5 Strategies for Keeping the Dream Alive
January 22, 2020
Let’s talk about those fabulous personal and business goals you set a few weeks ago in honor of the new year. Did you stop week one or are you still going strong?
In January, I was having a difficult time with some of the aspirations I identified as 2020 to-do’s, especially the fitness ones. Poor workouts snowballed, and before I knew it, I was close to giving up. I’m certain it’s not the last of the struggles ahead of me, so I’ve assembled a list of strategies I plan to deploy to keep me honest. Each one applies to business just as readily as to personal goals.
Checking in with a journal and a human
Nothing beats a written log when it comes to maintaining accountability. Well, except maybe an accountability partner. Telling someone you trust what you plan to do, and then following up with them, is a powerful motivator. Handing over your journal to this person is even more impactful because of the emotional (and time) effort it takes to put your heart on paper.
I’ll be the first to admit that I struggle with this strategy. Like most people, I’m afraid of the potential humiliation of a public failure. But, that’s why I’ve put this strategy first. I’m going to push fear aside and go headlong into this effort in 2020.
If there’s no one you feel comfortable asking to take on this role, technology could be a good plan B. There are plenty of great apps that track goals. Some even give you little gold star emoji’s when you do well. Sure, those digital trophies may feel like the epitome of a participation sticker, but they still manage to spike that serotonin.
Laying it all out the day before
Both in my professional and personal life, I’ve found preparation is critical to follow through. If I have an important meeting with a client or prospect, I spend a big bulk of the week before researching and brainstorming the possibilities so the conversation we have is a worthwhile one that expands our thinking. I also discovered several years ago that making a list of goals to accomplish tomorrow at the end of today makes the next morning much more productive. For early morning workouts, setting out clothes and equipment, even my car keys, wallet and coat, seems to work wonders in terms of getting me moving.
Telling procrastination to take a hike
Putting tasks off is a sure way to kill any ambition. Anytime the temptation to reschedule a meeting pops into my brain, I’ll work to find extra reasons to keep that appointment. When my alarm goes off at 4:12 a.m. (True story, ask my wife.), I won’t hit the snooze button. We’ve all told ourselves we’ll do that morning workout later in the day, and what happens? Lots of stuff, but never the workout.
Fitting the plan into real life
Baby steps are the best way to ensure a goal is achieved. If you want to run a 5k for the first time, set micro goals that allow you to ride the momentum of your small wins. And, be realistic. Can your schedule bend and flex to allow those baby steps to become toddler steps over time? I’m biting off my half ironman training in 5-day increments. Each is followed with a little celebration to keep me energized.

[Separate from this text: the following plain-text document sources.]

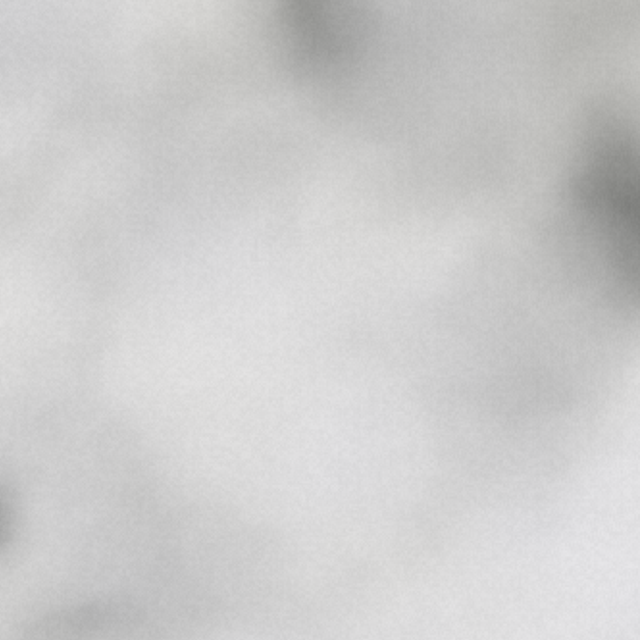
A Shadertoy shader for this texture:

```glsl
#define BASE_TONE 0.844
#define CLOUD_SCALE 3.0
#define CLOUD_CONTRAST 0.24
#define WARP 0.10
#define GRAIN_SCALE 175.0
#define GRAIN_CONTRAST 0.044
#define TINT_STRENGTH 0.022
#define SHADOW_COLOR vec3(0.40, 0.405, 0.40)
#define LIGHT_COLOR vec3(0.885, 0.882, 0.882)

float hash(vec2 p) {
    return fract(sin(dot(p, vec2(127.1, 311.7))) * 43758.5453);
}

float noise(vec2 p) {
    vec2 cell = floor(p), f = fract(p);
    vec2 u = f * f * f * (f * (f * 6.0 - 15.0) + 10.0);
    float low = mix(hash(cell), hash(cell + vec2(1, 0)), u.x);
    float high = mix(hash(cell + vec2(0, 1)), hash(cell + vec2(1, 1)), u.x);
    return mix(low, high, u.y);
}

// Centred fractal noise, turned at each octave to hide the lattice
float fbm(vec2 p) {
    float sum = 0.0, amplitude = 0.5;
    mat2 turn = mat2(0.8, 0.6, -0.6, 0.8);
    for (int i = 0; i < 5; i++) {
        sum += amplitude * (noise(p) - 0.5);
        p = turn * p * 2.03 + 17.3;
        amplitude *= 0.45;
    }
    return sum;
}

// Soft elliptical patch
float patchAt(vec2 p, vec2 center, vec2 radius) {
    vec2 d = (p - center) / radius;
    return exp(-dot(d, d));
}

// Thin places where the dark sky shows through
float hollows(vec2 p) {
    float depth = 0.28 * patchAt(p, vec2(1.01, 0.635), vec2(0.095, 0.125));
    depth += 0.12 * patchAt(p, vec2(0.98, 0.63), vec2(0.22, 0.24));
    depth += 0.19 * patchAt(p, vec2(0.50, 1.00), vec2(0.10, 0.13));
    depth += 0.09 * patchAt(p, vec2(0.72, 0.92), vec2(0.38, 0.23));
    depth += 0.08 * patchAt(p, vec2(0.80, 0.36), vec2(0.19, 0.14));
    depth += 0.11 * patchAt(p, vec2(1.00, 0.97), vec2(0.11, 0.11));
    depth += 0.17 * patchAt(p, vec2(-0.05, 0.19), vec2(0.035, 0.07));
    depth += 0.09 * patchAt(p, vec2(0.12, -0.01), vec2(0.14, 0.06));
    return depth + 0.05 * patchAt(p, vec2(0.42, 0.10), vec2(0.20, 0.14));
}

void mainImage(out vec4 fragColor, in vec2 fragCoord) {
    vec2 uv = fragCoord / iResolution.xy;

    // Billowing vapour, drawn out along the rising diagonal
    vec2 drift = vec2(fbm(uv * 4.0 + 3.7), fbm(uv * 4.0 + 41.2));
    vec2 p = uv + WARP * drift;
    vec2 along = vec2(0.8 * p.x + 0.6 * p.y, 1.25 * (0.8 * p.y - 0.6 * p.x));
    float tone = BASE_TONE + CLOUD_CONTRAST * fbm(along * CLOUD_SCALE + 8.4);
    tone -= hollows(uv + 1.6 * WARP * drift);

    // Bright bank in the lower right
    float bank = smoothstep(-0.06, 0.12, 0.5 * (uv.x - 0.6) + 0.15 - uv.y + 0.25 * drift.x);
    tone += 0.025 * bank;

    // Roll off the highlights, then add a fine paper-like grain
    tone = min(tone, 0.845 + 0.5 * (tone - 0.845));
    float grain = noise(uv * GRAIN_SCALE) + noise(uv.yx * GRAIN_SCALE * 1.9 + 5.0) - 1.0;
    tone += GRAIN_CONTRAST * 0.5 * grain;

    // Colour with faint warm and cool areas
    vec3 color = mix(SHADOW_COLOR, LIGHT_COLOR, (tone - 0.40) / 0.482);
    float warmth = fbm(uv * 3.0 + 60.0) + 0.25 * (uv.x + uv.y - 1.0) - 0.25 * bank;
    color += TINT_STRENGTH * warmth * vec3(0.4, 0.3, -0.9);

    fragColor = vec4(clamp(color, 0.0, 1.0), 1.0);
}
```
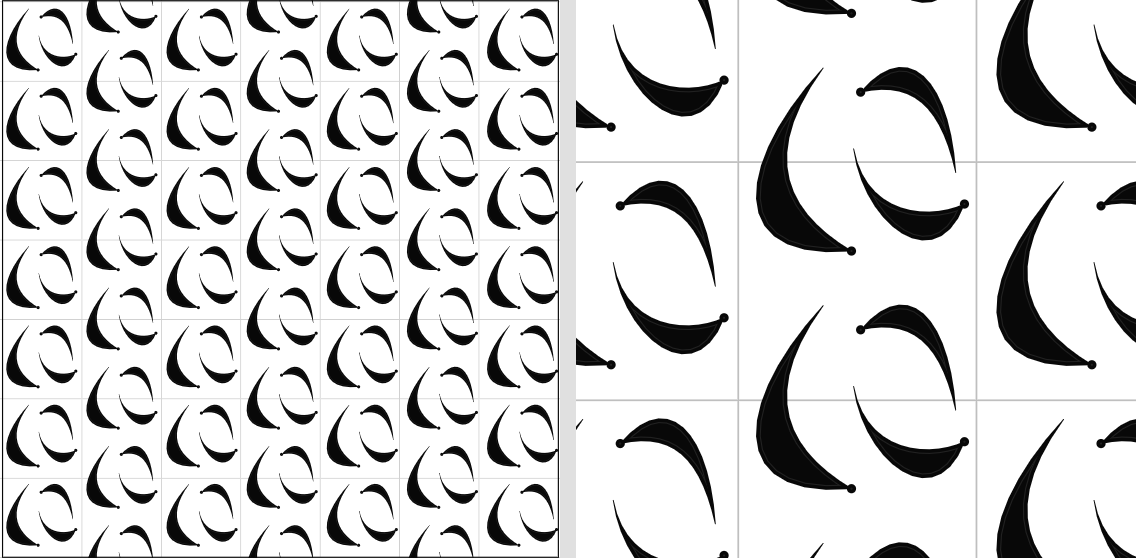
Left, the full canvas; right, a detail of the centre.
Write a Shadertoy shader that draws this pattern.

```glsl
// Staggered columns of three black crescents in a ring, over a thin grey grid with a black frame

// Cubic Bezier point
vec2 bezier(vec2 a, vec2 b, vec2 c, vec2 d, float t) {
    float s = 1.0 - t;
    return s * s * s * a + 3.0 * s * s * t * b + 3.0 * s * t * t * c + t * t * t * d;
}

// Signed distance to a crescent: sharp tip, rounded heel, outer and inner curves
float crescent(vec2 p, vec2 tip, vec2 outer1, vec2 outer2, vec2 heel, vec2 inner1, vec2 inner2) {
    const int STEPS = 14;
    float nearest = 1e6, side = 1.0;
    vec2 a = tip;
    for (int i = 1; i <= 2 * STEPS; i++) {
        float t = float(i) / float(STEPS);
        vec2 b = i <= STEPS ? bezier(tip, outer1, outer2, heel, t)
                            : bezier(heel, inner1, inner2, tip, t - 1.0);
        vec2 e = b - a, w = p - a;
        vec2 gap = w - e * clamp(dot(w, e) / dot(e, e), 0.0, 1.0);
        nearest = min(nearest, dot(gap, gap));
        // Even-odd crossing test
        if ((a.y > p.y) != (b.y > p.y) && w.x < e.x * w.y / e.y) side = -side;
        a = b;
    }
    return min(side * sqrt(nearest), length(p - heel) - 1.9);
}

// Three crescents around a common centre, y pointing down
float ring(vec2 p) {
    float left = crescent(p, vec2(39.3, 12.3), vec2(0, 55), vec2(-7, 101),
                          vec2(52.3, 96), vec2(24, 79), vec2(9, 54));
    float top = crescent(p, vec2(100, 60), vec2(97, 17), vec2(78, -2),
                         vec2(56.5, 23.3), vec2(80, 18), vec2(93, 29));
    float right = crescent(p, vec2(53.3, 49.3), vec2(58, 84), vec2(91, 109),
                           vec2(104, 74.5), vec2(88, 82), vec2(59, 80));
    return min(left, min(top, right));
}

// Coverage of a shape from its signed distance
float cover(float d, float pixel) {
    return clamp(0.5 - d / pixel, 0.0, 1.0);
}

void mainImage(out vec4 fragColor, in vec2 fragCoord) {
    // Canvas is 766 units high, y pointing down
    float pixel = 766.0 / iResolution.y;
    vec2 p = vec2(fragCoord.x, iResolution.y - fragCoord.y) * pixel;
    vec3 color = vec3(1.0);

    // Thin grid
    vec2 toLine = abs(mod(p - vec2(3.5, 2.5) + 54.5, 109.0) - 54.5);
    color = mix(color, vec3(0.75), cover(min(toLine.x, toLine.y) - 0.4, pixel));

    // Crescents, every other column dropped by about half a repeat
    float odd = mod(floor(p.x / 110.0), 2.0);
    vec2 cell = mod(p - vec2(0.0, 56.7 * odd), vec2(110.0, 108.75));
    float d = ring(cell);
    color = mix(color, vec3(0.03), cover(d - 0.2, pixel));

    // Faint line just inside each edge
    color += 0.1 * cover(abs(d + 1.7) - 0.25, pixel);

    // Frame
    vec2 q = abs(p - vec2(385.0, 383.0)) - vec2(381.5, 382.0);
    color = mix(color, vec3(0.03), cover(abs(max(q.x, q.y)) - 0.8, pixel));

    fragColor = vec4(color, 1.0);
}
```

It’s also extremely helpful to calendar out a goal. Choose an event and work backwards. One other word of caution, however. Make sure you can actually make the big day. A friend trained for a full year to run a half marathon without remembering he was going to be on vacation the day of the race.
Remembering the work
There’s a famous scene in Karate Kid with two kids facing each other in an intense match. The coach of one kid is yelling, “Finish him!” over and over. The coach of the other is encouraging the young competitor to remember all the hard work that’s preceded this moment. The child with the positive coach is the ultimate victor. It’s a scene I’ve always found inspirational, mainly because of the positivity, but also for the reflection.
Being mindful and in-the-moment is having something of a moment itself, but there’s a lot to be said about reflecting on the past. Actively, and yes, mindfully, calling to the frontal lobe what you have done to get to where you are today is a worthwhile exercise.
No doubt you are working toward several goals for this year and beyond. More than likely, there’s a financial component to those goals. Isn’t there always? I’d love to connect with you to hear about them. Reach out anytime to share what’s on your road map, and we’ll see if there’s a way we can partner to keep you accountable to achieving those dreams.
Mark K. Phillips is vice president of treasury management services for Bank Iowa, Iowa’s second largest family-owned financial institution. When he’s not at the bank or spending time with his wife and kids, Mark’s deploying the above strategies as part of his training for the Des Moines Half Ironman. Mark can be reached at firstname.lastname@example.org. To learn more, visit bankiowa.bank. Member FDIC.